Work to complete — The line with "<title>Gear counts and", the line with "800px; height: 667px;", and all lines between them in the material below: return these exactly, and no others.

Dataset content —

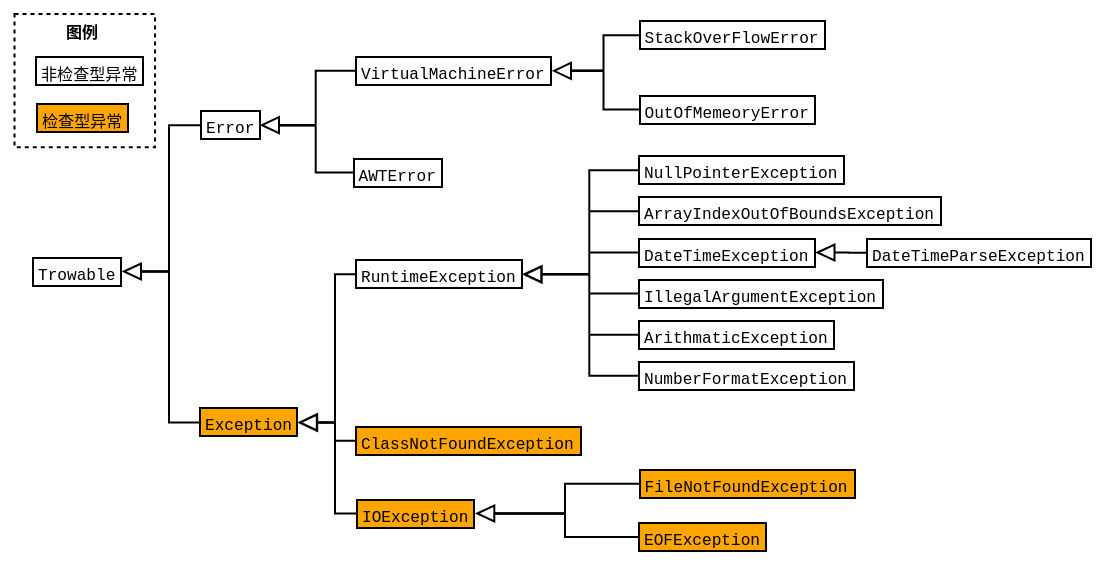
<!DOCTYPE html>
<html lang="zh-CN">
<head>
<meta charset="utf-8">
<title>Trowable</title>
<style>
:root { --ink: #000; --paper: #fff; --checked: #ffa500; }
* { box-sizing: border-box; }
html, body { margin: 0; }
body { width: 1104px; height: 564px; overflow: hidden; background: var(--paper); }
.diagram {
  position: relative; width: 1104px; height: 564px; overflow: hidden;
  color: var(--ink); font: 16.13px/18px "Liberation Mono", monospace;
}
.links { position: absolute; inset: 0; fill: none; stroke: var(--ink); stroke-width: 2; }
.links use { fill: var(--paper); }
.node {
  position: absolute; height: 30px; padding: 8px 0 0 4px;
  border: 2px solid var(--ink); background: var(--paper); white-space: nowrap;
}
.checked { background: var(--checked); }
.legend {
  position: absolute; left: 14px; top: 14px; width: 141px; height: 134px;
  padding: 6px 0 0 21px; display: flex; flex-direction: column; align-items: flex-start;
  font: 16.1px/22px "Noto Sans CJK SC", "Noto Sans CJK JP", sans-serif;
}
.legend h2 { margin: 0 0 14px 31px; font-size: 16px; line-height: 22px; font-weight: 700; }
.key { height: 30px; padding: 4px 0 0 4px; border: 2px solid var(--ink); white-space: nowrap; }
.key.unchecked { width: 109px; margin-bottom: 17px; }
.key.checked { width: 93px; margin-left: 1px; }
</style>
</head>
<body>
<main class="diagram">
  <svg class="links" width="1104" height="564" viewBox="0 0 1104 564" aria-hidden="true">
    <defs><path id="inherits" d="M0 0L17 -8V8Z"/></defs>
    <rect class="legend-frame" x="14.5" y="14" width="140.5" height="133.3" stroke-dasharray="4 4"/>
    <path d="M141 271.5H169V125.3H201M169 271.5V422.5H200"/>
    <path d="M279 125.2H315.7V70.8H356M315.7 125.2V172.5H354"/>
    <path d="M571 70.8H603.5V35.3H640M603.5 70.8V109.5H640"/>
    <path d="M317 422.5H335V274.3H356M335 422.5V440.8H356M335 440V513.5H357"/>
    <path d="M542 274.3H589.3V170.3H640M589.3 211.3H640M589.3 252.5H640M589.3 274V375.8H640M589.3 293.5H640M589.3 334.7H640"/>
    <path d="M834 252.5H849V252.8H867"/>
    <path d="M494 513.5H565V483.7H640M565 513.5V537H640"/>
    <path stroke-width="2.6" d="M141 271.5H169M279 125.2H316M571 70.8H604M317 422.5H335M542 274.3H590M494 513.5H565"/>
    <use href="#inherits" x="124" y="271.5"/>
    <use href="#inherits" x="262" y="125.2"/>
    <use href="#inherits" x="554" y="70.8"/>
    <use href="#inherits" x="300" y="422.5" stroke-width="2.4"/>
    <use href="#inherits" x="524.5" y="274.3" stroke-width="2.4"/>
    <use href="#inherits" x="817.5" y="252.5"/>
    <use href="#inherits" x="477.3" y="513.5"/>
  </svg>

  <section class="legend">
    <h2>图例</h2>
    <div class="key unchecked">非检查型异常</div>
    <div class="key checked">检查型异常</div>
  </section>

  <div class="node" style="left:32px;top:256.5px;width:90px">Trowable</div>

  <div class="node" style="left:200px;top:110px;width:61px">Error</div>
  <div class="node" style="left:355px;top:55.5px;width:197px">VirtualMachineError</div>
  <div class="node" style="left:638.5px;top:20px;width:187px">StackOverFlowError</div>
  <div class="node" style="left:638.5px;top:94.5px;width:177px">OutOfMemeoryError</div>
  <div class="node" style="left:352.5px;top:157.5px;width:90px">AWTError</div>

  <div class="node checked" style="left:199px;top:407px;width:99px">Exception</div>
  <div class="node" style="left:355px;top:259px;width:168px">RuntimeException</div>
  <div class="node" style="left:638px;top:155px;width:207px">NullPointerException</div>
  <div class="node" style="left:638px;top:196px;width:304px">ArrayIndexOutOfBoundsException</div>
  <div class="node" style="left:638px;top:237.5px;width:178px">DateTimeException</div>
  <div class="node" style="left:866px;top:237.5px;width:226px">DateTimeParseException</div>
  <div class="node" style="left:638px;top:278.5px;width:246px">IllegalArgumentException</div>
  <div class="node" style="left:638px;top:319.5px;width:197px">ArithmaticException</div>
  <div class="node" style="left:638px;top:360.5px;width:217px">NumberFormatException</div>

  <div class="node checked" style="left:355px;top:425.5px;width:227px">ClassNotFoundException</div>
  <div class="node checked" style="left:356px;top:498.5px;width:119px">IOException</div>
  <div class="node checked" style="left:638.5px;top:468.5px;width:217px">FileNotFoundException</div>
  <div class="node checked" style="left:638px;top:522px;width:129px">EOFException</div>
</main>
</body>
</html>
---
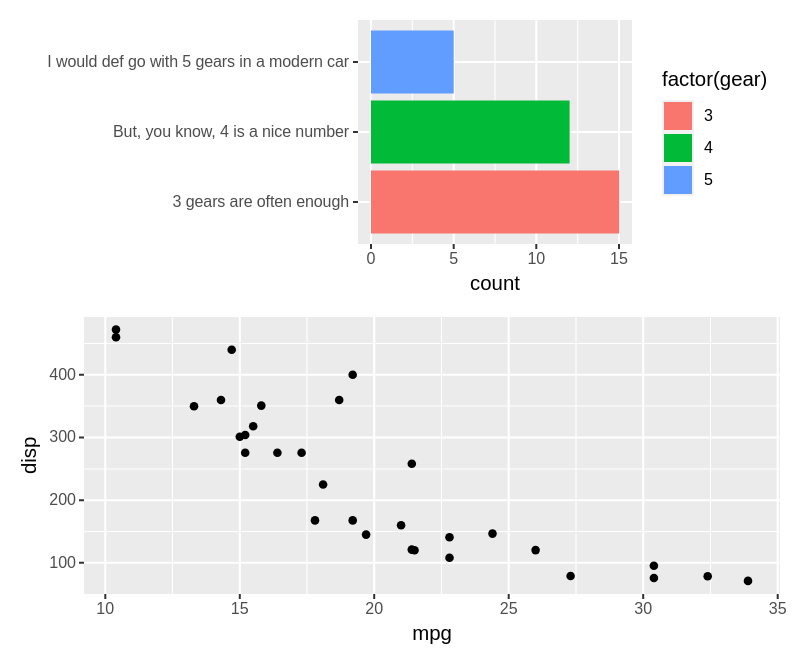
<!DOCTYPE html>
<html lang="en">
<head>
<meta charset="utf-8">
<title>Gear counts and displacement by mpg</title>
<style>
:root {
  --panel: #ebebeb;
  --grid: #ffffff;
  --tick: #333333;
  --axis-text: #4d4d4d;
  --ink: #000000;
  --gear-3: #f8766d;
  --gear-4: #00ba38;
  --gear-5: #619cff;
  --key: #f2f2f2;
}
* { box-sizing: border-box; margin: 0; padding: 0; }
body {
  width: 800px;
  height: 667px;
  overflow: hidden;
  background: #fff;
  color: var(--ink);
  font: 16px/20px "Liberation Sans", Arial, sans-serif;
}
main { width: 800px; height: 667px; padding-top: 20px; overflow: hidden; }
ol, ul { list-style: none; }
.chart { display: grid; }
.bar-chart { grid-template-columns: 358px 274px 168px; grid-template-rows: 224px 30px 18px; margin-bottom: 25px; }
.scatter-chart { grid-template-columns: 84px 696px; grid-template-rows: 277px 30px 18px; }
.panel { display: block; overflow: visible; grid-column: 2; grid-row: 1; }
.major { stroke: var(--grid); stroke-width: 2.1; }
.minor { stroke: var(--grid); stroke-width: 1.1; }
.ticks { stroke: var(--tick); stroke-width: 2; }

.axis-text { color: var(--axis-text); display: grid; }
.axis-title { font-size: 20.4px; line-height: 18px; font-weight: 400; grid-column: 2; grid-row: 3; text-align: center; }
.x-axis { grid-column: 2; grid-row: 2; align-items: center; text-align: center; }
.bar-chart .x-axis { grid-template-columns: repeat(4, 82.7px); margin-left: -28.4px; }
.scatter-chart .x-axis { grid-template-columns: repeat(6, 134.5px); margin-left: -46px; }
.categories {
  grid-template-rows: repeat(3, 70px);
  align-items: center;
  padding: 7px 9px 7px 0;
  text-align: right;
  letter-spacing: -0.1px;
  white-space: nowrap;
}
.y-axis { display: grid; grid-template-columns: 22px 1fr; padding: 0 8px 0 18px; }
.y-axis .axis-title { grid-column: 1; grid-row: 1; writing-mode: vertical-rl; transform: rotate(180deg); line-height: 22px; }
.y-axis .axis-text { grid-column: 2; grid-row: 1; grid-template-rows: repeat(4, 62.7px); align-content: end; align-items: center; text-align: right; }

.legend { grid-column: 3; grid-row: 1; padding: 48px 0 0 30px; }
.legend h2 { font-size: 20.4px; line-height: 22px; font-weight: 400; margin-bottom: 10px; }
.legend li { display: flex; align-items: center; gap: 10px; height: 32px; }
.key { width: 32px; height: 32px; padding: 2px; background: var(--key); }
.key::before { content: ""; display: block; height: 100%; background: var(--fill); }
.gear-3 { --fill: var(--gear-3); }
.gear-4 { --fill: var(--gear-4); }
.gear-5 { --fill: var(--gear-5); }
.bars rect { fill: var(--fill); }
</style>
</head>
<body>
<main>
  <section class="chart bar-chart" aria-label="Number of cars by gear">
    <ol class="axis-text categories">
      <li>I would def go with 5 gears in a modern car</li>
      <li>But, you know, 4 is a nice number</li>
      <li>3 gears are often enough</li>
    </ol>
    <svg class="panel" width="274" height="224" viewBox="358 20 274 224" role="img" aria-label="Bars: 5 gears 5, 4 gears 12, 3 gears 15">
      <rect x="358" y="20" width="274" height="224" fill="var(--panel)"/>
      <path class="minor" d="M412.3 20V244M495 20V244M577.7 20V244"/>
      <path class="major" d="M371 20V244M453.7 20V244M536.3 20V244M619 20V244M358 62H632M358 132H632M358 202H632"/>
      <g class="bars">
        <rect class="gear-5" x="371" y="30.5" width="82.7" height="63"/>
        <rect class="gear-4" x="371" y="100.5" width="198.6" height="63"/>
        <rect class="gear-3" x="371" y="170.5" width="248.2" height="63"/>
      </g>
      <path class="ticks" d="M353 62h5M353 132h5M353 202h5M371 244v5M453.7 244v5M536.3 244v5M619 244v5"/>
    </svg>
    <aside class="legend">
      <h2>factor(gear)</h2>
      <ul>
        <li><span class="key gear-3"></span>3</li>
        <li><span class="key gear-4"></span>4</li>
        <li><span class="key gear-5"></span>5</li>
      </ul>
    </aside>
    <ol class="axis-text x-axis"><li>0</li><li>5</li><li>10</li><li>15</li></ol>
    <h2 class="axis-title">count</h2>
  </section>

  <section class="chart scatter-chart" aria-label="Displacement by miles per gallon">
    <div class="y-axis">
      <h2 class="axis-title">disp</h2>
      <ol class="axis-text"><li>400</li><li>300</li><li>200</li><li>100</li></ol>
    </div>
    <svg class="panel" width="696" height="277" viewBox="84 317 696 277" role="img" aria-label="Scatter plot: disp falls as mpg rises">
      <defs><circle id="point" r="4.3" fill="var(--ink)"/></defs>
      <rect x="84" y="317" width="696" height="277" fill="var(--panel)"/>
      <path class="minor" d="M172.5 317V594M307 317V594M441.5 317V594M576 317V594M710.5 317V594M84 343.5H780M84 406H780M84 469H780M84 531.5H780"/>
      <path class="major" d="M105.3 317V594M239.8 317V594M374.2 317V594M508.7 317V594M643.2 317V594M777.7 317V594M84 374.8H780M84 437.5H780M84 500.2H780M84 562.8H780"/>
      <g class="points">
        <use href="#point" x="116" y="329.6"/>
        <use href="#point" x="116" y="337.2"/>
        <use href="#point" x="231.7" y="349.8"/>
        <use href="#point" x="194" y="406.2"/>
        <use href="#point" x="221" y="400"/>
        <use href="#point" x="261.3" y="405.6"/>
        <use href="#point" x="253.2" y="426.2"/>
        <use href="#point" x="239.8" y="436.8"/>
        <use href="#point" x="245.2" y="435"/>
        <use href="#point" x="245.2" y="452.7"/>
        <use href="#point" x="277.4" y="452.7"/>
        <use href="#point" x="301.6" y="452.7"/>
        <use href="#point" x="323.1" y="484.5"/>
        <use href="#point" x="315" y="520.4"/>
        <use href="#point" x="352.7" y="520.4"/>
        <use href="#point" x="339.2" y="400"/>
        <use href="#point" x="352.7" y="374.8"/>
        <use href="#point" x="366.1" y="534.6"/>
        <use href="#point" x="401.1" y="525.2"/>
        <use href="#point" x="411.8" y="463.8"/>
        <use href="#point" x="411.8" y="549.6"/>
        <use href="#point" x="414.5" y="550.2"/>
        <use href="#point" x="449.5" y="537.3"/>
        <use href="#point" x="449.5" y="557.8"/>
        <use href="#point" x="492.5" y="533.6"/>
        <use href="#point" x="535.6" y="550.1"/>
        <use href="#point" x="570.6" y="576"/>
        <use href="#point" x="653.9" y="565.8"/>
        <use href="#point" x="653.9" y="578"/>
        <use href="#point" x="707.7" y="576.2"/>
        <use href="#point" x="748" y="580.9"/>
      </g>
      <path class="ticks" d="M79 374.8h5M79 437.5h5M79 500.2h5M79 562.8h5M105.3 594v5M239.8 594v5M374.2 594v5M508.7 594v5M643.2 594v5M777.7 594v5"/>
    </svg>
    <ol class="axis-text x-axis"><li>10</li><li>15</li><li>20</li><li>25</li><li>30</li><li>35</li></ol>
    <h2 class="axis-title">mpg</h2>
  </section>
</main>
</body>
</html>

Result of the task —
<title>Gear counts and displacement by mpg</title>
<style>
:root {
  --panel: #ebebeb;
  --grid: #ffffff;
  --tick: #333333;
  --axis-text: #4d4d4d;
  --ink: #000000;
  --gear-3: #f8766d;
  --gear-4: #00ba38;
  --gear-5: #619cff;
  --key: #f2f2f2;
}
* { box-sizing: border-box; margin: 0; padding: 0; }
body {
  width: 800px;
  height: 667px;
  overflow: hidden;
  background: #fff;
  color: var(--ink);
  font: 16px/20px "Liberation Sans", Arial, sans-serif;
}
main { width: 800px; height: 667px; padding-top: 20px; overflow: hidden; }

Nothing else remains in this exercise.